> **ACTION ITEM**
Copy the entries below exactly, but only from the line containing "156C397 164 398" through the final line.

> **DATA SHOWN**
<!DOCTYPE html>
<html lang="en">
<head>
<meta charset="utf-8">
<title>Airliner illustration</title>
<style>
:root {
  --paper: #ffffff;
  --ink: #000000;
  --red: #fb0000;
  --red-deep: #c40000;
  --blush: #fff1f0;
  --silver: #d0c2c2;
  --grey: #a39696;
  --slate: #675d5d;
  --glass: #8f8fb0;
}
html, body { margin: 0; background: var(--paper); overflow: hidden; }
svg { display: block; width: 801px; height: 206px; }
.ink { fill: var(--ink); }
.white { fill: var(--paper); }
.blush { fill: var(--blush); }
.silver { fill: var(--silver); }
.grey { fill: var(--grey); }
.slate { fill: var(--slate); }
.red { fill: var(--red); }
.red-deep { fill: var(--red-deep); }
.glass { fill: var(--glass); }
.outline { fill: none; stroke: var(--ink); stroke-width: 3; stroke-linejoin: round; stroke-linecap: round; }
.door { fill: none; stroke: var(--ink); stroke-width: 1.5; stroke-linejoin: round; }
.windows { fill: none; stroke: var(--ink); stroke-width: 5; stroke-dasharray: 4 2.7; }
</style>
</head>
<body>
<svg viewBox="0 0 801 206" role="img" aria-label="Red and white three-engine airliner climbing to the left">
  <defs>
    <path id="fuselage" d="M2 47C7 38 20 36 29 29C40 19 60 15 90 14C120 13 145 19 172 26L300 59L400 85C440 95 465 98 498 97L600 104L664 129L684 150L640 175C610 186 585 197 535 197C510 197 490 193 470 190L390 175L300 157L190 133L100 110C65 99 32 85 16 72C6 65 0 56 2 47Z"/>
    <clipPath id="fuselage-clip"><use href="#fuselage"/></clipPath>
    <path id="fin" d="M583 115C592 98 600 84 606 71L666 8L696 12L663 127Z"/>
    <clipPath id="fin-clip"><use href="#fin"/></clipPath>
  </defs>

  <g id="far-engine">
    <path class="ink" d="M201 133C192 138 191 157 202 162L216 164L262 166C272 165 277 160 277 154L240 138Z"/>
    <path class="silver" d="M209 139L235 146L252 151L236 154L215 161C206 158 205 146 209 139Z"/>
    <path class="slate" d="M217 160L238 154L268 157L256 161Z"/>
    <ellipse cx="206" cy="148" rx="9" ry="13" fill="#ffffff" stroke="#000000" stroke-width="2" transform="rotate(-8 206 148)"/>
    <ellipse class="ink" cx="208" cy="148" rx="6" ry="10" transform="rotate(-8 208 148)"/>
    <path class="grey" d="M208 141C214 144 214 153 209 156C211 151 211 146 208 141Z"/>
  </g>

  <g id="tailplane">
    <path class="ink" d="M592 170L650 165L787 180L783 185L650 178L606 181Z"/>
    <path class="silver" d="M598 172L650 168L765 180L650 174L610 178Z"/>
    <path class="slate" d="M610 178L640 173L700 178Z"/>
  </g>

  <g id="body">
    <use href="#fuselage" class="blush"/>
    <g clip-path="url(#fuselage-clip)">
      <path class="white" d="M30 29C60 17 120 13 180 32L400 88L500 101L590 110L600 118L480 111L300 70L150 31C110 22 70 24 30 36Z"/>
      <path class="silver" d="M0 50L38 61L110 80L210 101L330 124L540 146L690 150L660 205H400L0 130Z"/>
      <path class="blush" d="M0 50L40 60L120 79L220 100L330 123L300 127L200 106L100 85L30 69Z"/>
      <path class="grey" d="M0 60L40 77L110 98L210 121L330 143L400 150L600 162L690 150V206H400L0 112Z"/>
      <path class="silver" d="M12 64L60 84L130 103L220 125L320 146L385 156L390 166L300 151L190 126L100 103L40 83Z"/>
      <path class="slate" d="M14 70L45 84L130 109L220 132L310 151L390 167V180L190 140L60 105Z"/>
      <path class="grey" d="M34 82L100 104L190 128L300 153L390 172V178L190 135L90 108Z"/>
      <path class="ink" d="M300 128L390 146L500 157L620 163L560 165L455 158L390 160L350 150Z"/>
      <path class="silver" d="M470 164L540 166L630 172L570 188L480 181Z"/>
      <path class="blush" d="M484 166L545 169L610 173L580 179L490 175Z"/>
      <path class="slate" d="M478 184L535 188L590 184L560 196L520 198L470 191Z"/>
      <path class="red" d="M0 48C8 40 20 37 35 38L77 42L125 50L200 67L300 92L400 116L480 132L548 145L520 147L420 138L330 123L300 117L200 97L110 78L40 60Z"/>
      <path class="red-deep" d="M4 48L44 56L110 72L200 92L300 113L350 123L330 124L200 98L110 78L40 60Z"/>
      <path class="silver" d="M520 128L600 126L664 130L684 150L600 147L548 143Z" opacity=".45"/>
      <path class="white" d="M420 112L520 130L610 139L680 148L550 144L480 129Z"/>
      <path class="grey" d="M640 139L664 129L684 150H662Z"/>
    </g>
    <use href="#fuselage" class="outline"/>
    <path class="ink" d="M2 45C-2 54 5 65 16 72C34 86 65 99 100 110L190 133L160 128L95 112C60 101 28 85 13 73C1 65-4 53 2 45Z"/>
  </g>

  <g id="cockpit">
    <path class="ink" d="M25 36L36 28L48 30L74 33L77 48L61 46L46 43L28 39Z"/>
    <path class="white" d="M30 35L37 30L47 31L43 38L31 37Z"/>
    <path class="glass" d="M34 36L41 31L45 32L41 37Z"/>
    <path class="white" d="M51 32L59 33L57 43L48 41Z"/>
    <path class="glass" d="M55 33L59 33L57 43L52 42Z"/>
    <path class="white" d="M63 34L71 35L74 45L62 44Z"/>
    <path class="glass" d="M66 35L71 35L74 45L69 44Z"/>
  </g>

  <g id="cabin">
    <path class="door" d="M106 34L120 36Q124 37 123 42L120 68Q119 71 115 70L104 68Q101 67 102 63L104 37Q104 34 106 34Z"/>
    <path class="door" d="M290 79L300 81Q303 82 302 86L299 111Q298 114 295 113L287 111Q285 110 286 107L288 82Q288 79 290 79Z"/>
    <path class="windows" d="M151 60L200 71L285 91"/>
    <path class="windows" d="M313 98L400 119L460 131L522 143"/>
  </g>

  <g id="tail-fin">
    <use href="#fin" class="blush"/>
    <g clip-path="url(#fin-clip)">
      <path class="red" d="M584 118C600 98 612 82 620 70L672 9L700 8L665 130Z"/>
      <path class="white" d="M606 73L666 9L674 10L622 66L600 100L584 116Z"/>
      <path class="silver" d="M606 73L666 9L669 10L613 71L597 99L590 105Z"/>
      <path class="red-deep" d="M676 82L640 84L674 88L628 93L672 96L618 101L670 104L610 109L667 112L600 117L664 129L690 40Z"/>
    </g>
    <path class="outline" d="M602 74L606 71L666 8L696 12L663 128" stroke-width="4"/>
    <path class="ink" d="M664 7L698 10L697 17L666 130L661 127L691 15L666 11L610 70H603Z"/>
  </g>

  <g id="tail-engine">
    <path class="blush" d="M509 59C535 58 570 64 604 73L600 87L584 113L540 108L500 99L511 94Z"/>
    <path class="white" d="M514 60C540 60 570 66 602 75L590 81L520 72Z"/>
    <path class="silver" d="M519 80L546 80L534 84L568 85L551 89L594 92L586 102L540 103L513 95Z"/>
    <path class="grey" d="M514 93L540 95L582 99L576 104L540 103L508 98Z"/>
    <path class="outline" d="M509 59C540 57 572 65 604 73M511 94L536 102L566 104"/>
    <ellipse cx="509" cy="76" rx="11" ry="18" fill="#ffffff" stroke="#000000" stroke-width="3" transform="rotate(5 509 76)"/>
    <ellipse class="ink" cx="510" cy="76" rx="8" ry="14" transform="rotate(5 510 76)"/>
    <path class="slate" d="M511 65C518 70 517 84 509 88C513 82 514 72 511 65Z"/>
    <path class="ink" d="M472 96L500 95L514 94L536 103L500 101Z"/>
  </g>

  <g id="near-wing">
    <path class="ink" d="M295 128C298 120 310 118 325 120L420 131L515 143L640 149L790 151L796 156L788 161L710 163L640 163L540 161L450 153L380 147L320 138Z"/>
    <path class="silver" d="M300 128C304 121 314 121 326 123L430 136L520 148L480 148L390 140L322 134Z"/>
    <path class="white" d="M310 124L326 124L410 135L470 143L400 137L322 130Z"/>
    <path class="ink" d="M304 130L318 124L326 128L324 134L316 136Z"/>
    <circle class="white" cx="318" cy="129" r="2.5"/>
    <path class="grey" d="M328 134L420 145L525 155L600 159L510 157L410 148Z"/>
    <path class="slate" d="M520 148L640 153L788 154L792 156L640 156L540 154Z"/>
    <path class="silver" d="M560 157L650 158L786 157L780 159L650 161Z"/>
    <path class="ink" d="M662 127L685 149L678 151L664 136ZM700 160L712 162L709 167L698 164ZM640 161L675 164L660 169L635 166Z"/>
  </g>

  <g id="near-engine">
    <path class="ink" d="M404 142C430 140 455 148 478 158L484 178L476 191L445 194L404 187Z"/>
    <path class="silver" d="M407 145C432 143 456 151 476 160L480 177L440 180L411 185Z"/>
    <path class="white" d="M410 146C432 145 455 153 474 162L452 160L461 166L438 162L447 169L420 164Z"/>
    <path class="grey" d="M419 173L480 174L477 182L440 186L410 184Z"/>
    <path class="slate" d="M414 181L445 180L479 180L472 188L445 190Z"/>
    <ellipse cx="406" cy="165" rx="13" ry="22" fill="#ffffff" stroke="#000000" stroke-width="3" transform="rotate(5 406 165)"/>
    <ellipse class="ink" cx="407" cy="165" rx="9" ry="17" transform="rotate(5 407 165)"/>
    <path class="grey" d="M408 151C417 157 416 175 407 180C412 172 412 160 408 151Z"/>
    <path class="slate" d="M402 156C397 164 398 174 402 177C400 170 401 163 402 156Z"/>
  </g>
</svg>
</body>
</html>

> **COMPLETED TASK**
    <path class="slate" d="M402 156C397 164 398 174 402 177C400 170 401 163 402 156Z"/>
  </g>
</svg>
</body>
</html>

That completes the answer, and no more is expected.